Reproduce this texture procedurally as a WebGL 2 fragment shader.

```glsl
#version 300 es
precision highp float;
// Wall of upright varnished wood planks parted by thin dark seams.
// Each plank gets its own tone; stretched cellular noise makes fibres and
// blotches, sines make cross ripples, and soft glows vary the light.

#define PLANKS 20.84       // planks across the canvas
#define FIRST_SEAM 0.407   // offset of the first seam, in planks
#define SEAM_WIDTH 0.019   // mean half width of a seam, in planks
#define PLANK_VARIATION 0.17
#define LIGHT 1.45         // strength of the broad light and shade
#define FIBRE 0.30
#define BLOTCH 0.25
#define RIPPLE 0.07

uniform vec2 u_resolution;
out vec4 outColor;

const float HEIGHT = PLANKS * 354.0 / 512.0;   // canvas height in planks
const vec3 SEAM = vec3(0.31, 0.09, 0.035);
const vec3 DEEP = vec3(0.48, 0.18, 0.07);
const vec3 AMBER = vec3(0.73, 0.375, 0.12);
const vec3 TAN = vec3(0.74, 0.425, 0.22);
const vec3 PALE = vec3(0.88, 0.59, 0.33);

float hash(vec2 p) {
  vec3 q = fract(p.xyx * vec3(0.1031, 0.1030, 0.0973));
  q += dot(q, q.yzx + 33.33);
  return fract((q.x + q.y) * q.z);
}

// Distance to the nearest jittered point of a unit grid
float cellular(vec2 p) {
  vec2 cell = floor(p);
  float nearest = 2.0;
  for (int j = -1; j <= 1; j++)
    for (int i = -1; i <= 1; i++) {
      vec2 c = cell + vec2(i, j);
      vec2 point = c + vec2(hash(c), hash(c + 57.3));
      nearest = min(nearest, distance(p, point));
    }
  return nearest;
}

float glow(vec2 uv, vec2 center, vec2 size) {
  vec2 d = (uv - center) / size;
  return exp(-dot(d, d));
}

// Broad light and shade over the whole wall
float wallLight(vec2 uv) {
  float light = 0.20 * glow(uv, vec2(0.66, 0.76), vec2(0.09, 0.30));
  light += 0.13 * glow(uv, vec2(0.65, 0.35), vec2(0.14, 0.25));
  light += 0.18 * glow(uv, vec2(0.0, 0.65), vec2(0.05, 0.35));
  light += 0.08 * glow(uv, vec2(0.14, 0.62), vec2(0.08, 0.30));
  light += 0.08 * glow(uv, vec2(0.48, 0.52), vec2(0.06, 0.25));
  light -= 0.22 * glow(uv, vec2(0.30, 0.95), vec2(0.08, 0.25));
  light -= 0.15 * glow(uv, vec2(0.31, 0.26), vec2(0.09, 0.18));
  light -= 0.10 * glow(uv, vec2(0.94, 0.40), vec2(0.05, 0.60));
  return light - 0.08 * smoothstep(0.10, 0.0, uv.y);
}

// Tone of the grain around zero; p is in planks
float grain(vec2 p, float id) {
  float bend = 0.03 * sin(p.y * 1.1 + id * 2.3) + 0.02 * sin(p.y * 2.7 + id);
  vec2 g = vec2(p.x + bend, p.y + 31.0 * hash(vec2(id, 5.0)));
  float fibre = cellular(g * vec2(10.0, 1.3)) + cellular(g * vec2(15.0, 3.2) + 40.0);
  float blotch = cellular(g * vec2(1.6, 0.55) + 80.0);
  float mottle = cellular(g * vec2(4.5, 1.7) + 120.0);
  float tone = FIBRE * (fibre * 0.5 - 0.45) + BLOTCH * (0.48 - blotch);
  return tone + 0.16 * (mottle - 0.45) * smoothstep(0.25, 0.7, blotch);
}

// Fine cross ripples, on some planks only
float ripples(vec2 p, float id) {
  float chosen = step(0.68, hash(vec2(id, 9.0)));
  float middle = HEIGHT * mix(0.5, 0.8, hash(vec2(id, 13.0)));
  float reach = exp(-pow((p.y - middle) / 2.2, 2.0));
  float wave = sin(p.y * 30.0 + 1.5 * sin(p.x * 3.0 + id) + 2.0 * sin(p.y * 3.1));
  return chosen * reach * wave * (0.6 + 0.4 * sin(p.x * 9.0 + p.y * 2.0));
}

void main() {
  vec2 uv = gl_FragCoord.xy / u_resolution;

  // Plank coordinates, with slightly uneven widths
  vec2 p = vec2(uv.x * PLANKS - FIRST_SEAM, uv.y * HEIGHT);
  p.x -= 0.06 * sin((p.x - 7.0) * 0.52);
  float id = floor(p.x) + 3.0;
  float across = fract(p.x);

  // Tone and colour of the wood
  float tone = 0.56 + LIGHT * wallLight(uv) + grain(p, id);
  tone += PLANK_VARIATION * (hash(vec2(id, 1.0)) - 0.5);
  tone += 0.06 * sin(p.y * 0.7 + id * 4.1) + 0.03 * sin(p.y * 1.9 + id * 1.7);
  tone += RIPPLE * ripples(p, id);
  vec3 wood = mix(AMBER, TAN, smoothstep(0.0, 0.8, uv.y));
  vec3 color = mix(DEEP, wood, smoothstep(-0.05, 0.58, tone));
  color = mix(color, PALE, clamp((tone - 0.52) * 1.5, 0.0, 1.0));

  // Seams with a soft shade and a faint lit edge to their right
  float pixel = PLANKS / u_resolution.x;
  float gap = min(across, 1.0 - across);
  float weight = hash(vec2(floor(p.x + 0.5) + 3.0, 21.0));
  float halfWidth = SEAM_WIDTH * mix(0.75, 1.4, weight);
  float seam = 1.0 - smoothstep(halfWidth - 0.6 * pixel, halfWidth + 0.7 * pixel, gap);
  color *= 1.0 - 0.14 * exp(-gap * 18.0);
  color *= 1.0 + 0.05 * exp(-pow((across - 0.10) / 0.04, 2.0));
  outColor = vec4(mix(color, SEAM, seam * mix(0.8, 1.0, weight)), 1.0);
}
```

◆ **WHAT TO WORK ON**: The whole listing should be restated word for word.

◆ **RESULT FOR THIS EXERCISE**:
Reproduce this texture procedurally as a WebGL 2 fragment shader.

```glsl
#version 300 es
precision highp float;
// Wall of upright varnished wood planks parted by thin dark seams.
// Each plank gets its own tone; stretched cellular noise makes fibres and
// blotches, sines make cross ripples, and soft glows vary the light.

#define PLANKS 20.84       // planks across the canvas
#define FIRST_SEAM 0.407   // offset of the first seam, in planks
#define SEAM_WIDTH 0.019   // mean half width of a seam, in planks
#define PLANK_VARIATION 0.17
#define LIGHT 1.45         // strength of the broad light and shade
#define FIBRE 0.30
#define BLOTCH 0.25
#define RIPPLE 0.07

uniform vec2 u_resolution;
out vec4 outColor;

const float HEIGHT = PLANKS * 354.0 / 512.0;   // canvas height in planks
const vec3 SEAM = vec3(0.31, 0.09, 0.035);
const vec3 DEEP = vec3(0.48, 0.18, 0.07);
const vec3 AMBER = vec3(0.73, 0.375, 0.12);
const vec3 TAN = vec3(0.74, 0.425, 0.22);
const vec3 PALE = vec3(0.88, 0.59, 0.33);

float hash(vec2 p) {
  vec3 q = fract(p.xyx * vec3(0.1031, 0.1030, 0.0973));
  q += dot(q, q.yzx + 33.33);
  return fract((q.x + q.y) * q.z);
}

// Distance to the nearest jittered point of a unit grid
float cellular(vec2 p) {
  vec2 cell = floor(p);
  float nearest = 2.0;
  for (int j = -1; j <= 1; j++)
    for (int i = -1; i <= 1; i++) {
      vec2 c = cell + vec2(i, j);
      vec2 point = c + vec2(hash(c), hash(c + 57.3));
      nearest = min(nearest, distance(p, point));
    }
  return nearest;
}

float glow(vec2 uv, vec2 center, vec2 size) {
  vec2 d = (uv - center) / size;
  return exp(-dot(d, d));
}

// Broad light and shade over the whole wall
float wallLight(vec2 uv) {
  float light = 0.20 * glow(uv, vec2(0.66, 0.76), vec2(0.09, 0.30));
  light += 0.13 * glow(uv, vec2(0.65, 0.35), vec2(0.14, 0.25));
  light += 0.18 * glow(uv, vec2(0.0, 0.65), vec2(0.05, 0.35));
  light += 0.08 * glow(uv, vec2(0.14, 0.62), vec2(0.08, 0.30));
  light += 0.08 * glow(uv, vec2(0.48, 0.52), vec2(0.06, 0.25));
  light -= 0.22 * glow(uv, vec2(0.30, 0.95), vec2(0.08, 0.25));
  light -= 0.15 * glow(uv, vec2(0.31, 0.26), vec2(0.09, 0.18));
  light -= 0.10 * glow(uv, vec2(0.94, 0.40), vec2(0.05, 0.60));
  return light - 0.08 * smoothstep(0.10, 0.0, uv.y);
}

// Tone of the grain around zero; p is in planks
float grain(vec2 p, float id) {
  float bend = 0.03 * sin(p.y * 1.1 + id * 2.3) + 0.02 * sin(p.y * 2.7 + id);
  vec2 g = vec2(p.x + bend, p.y + 31.0 * hash(vec2(id, 5.0)));
  float fibre = cellular(g * vec2(10.0, 1.3)) + cellular(g * vec2(15.0, 3.2) + 40.0);
  float blotch = cellular(g * vec2(1.6, 0.55) + 80.0);
  float mottle = cellular(g * vec2(4.5, 1.7) + 120.0);
  float tone = FIBRE * (fibre * 0.5 - 0.45) + BLOTCH * (0.48 - blotch);
  return tone + 0.16 * (mottle - 0.45) * smoothstep(0.25, 0.7, blotch);
}

// Fine cross ripples, on some planks only
float ripples(vec2 p, float id) {
  float chosen = step(0.68, hash(vec2(id, 9.0)));
  float middle = HEIGHT * mix(0.5, 0.8, hash(vec2(id, 13.0)));
  float reach = exp(-pow((p.y - middle) / 2.2, 2.0));
  float wave = sin(p.y * 30.0 + 1.5 * sin(p.x * 3.0 + id) + 2.0 * sin(p.y * 3.1));
  return chosen * reach * wave * (0.6 + 0.4 * sin(p.x * 9.0 + p.y * 2.0));
}

void main() {
  vec2 uv = gl_FragCoord.xy / u_resolution;

  // Plank coordinates, with slightly uneven widths
  vec2 p = vec2(uv.x * PLANKS - FIRST_SEAM, uv.y * HEIGHT);
  p.x -= 0.06 * sin((p.x - 7.0) * 0.52);
  float id = floor(p.x) + 3.0;
  float across = fract(p.x);

  // Tone and colour of the wood
  float tone = 0.56 + LIGHT * wallLight(uv) + grain(p, id);
  tone += PLANK_VARIATION * (hash(vec2(id, 1.0)) - 0.5);
  tone += 0.06 * sin(p.y * 0.7 + id * 4.1) + 0.03 * sin(p.y * 1.9 + id * 1.7);
  tone += RIPPLE * ripples(p, id);
  vec3 wood = mix(AMBER, TAN, smoothstep(0.0, 0.8, uv.y));
  vec3 color = mix(DEEP, wood, smoothstep(-0.05, 0.58, tone));
  color = mix(color, PALE, clamp((tone - 0.52) * 1.5, 0.0, 1.0));

  // Seams with a soft shade and a faint lit edge to their right
  float pixel = PLANKS / u_resolution.x;
  float gap = min(across, 1.0 - across);
  float weight = hash(vec2(floor(p.x + 0.5) + 3.0, 21.0));
  float halfWidth = SEAM_WIDTH * mix(0.75, 1.4, weight);
  float seam = 1.0 - smoothstep(halfWidth - 0.6 * pixel, halfWidth + 0.7 * pixel, gap);
  color *= 1.0 - 0.14 * exp(-gap * 18.0);
  color *= 1.0 + 0.05 * exp(-pow((across - 0.10) / 0.04, 2.0));
  outColor = vec4(mix(color, SEAM, seam * mix(0.8, 1.0, weight)), 1.0);
}
```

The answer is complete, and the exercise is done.